* Extracted records *
[Start of Attachment]

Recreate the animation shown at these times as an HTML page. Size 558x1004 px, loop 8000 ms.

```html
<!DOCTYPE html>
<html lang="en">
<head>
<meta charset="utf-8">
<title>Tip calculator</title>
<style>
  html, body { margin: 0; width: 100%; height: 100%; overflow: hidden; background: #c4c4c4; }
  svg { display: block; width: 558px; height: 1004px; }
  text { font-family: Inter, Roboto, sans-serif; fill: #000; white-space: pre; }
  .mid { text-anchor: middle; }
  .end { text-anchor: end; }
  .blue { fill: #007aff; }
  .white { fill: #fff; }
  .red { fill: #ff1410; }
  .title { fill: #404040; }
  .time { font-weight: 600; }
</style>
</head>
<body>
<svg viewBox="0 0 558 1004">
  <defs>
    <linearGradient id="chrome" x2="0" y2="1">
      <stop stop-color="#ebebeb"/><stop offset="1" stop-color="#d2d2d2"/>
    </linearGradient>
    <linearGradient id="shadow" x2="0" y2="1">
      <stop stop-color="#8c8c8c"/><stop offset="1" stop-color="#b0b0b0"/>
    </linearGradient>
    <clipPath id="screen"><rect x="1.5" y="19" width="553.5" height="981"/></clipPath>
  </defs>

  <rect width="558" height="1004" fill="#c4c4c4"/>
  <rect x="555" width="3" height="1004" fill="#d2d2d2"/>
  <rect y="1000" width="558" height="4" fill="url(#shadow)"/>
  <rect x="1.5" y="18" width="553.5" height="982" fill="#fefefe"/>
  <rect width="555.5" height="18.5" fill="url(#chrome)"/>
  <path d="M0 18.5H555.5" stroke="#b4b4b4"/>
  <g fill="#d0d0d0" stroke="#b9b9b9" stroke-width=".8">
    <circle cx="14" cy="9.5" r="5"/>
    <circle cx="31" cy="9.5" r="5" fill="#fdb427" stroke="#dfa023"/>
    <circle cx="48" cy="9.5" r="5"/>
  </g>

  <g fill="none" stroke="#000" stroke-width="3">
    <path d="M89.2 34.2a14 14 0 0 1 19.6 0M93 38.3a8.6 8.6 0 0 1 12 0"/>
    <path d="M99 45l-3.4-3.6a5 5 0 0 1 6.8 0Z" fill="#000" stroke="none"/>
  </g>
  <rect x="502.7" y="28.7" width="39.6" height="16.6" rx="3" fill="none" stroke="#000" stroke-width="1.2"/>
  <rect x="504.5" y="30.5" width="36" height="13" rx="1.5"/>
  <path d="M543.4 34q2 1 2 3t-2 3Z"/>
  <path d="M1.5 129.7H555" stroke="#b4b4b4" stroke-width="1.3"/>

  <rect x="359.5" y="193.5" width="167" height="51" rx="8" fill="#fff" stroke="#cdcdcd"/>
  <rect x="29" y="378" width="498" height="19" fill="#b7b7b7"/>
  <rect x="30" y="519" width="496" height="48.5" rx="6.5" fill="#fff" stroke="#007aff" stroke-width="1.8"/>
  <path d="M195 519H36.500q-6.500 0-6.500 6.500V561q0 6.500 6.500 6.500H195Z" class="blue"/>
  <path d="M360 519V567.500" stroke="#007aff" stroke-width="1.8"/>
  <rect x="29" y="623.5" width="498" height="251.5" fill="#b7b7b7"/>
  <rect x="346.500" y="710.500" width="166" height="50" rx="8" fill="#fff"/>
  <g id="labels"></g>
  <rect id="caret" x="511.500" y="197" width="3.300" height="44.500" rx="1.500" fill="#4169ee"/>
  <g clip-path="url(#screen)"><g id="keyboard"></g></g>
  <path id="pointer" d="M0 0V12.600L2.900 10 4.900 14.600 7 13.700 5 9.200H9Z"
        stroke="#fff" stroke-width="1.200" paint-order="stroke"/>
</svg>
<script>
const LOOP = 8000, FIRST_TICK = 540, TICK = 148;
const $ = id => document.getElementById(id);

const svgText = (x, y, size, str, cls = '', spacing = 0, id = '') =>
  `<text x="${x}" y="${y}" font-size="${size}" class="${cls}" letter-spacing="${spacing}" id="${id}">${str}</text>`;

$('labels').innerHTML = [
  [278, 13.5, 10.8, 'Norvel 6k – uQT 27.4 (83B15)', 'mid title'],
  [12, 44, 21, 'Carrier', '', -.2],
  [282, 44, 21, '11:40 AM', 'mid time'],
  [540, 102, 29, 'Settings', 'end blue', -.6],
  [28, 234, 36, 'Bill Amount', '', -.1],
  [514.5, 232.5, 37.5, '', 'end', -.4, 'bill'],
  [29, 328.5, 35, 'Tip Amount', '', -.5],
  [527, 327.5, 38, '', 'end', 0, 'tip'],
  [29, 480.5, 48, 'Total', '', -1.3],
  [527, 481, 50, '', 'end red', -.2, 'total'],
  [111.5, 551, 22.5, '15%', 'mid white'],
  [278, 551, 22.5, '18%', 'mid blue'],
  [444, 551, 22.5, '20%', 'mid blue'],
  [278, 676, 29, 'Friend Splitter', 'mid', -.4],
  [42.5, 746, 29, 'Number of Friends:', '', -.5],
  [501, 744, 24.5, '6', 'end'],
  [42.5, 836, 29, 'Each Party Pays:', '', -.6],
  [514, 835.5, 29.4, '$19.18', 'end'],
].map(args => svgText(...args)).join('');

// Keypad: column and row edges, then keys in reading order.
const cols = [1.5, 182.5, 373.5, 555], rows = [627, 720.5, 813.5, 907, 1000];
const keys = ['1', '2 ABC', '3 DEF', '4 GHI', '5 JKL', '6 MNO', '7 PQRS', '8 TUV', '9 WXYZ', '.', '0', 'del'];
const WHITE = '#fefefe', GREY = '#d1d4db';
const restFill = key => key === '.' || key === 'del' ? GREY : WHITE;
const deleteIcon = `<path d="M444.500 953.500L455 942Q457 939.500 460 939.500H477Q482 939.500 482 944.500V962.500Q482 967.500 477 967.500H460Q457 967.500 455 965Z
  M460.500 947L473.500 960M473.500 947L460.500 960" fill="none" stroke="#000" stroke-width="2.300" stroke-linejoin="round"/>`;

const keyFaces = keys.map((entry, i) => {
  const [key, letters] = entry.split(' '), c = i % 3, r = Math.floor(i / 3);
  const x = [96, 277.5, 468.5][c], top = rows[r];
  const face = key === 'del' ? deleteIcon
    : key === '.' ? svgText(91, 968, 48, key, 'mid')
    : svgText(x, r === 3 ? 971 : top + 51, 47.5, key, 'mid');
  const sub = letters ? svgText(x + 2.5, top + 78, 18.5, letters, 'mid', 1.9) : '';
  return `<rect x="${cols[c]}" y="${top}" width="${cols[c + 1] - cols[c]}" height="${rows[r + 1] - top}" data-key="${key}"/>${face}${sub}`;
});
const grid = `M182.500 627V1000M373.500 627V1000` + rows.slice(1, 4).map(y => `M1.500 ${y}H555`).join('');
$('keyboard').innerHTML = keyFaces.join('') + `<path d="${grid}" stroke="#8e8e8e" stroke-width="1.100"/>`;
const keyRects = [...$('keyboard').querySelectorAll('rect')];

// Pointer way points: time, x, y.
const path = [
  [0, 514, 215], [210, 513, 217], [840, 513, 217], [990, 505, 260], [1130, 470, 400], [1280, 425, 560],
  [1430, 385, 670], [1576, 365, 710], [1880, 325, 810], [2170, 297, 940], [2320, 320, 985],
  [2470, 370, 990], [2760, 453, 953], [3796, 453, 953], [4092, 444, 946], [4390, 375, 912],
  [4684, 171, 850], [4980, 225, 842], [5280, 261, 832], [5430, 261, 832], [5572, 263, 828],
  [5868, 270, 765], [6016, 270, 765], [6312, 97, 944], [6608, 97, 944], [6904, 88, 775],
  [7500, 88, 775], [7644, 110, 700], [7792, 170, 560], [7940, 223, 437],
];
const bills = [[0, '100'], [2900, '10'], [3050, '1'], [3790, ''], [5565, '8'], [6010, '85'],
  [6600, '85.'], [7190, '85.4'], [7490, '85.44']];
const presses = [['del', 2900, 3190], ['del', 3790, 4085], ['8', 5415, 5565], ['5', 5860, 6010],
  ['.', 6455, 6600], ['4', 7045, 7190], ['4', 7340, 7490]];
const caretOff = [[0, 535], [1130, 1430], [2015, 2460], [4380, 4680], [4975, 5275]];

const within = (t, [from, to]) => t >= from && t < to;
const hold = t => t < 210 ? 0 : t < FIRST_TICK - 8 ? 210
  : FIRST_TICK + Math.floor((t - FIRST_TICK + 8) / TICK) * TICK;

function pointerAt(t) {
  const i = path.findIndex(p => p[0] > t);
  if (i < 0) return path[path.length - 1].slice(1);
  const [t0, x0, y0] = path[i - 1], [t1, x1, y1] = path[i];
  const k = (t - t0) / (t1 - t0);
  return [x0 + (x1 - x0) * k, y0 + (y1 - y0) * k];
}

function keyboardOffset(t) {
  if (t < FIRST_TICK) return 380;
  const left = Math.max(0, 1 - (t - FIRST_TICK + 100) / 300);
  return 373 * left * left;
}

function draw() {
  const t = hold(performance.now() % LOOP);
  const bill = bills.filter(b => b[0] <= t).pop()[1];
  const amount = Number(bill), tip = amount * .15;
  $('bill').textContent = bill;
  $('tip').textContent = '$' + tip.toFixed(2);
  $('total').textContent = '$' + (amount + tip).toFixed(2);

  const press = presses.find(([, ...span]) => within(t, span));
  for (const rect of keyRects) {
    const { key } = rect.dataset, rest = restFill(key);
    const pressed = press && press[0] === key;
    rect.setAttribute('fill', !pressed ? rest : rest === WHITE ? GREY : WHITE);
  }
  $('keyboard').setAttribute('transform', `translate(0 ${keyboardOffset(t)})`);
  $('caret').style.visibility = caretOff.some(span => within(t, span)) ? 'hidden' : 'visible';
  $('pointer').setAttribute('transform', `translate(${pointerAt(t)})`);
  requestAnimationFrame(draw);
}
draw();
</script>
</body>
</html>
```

[End of Attachment]

* Task statement *
Read each line of the material, and wherever the word "circle" turns up, copy that line.

* Result *
    <circle cx="14" cy="9.5" r="5"/>
    <circle cx="31" cy="9.5" r="5" fill="#fdb427" stroke="#dfa023"/>
    <circle cx="48" cy="9.5" r="5"/>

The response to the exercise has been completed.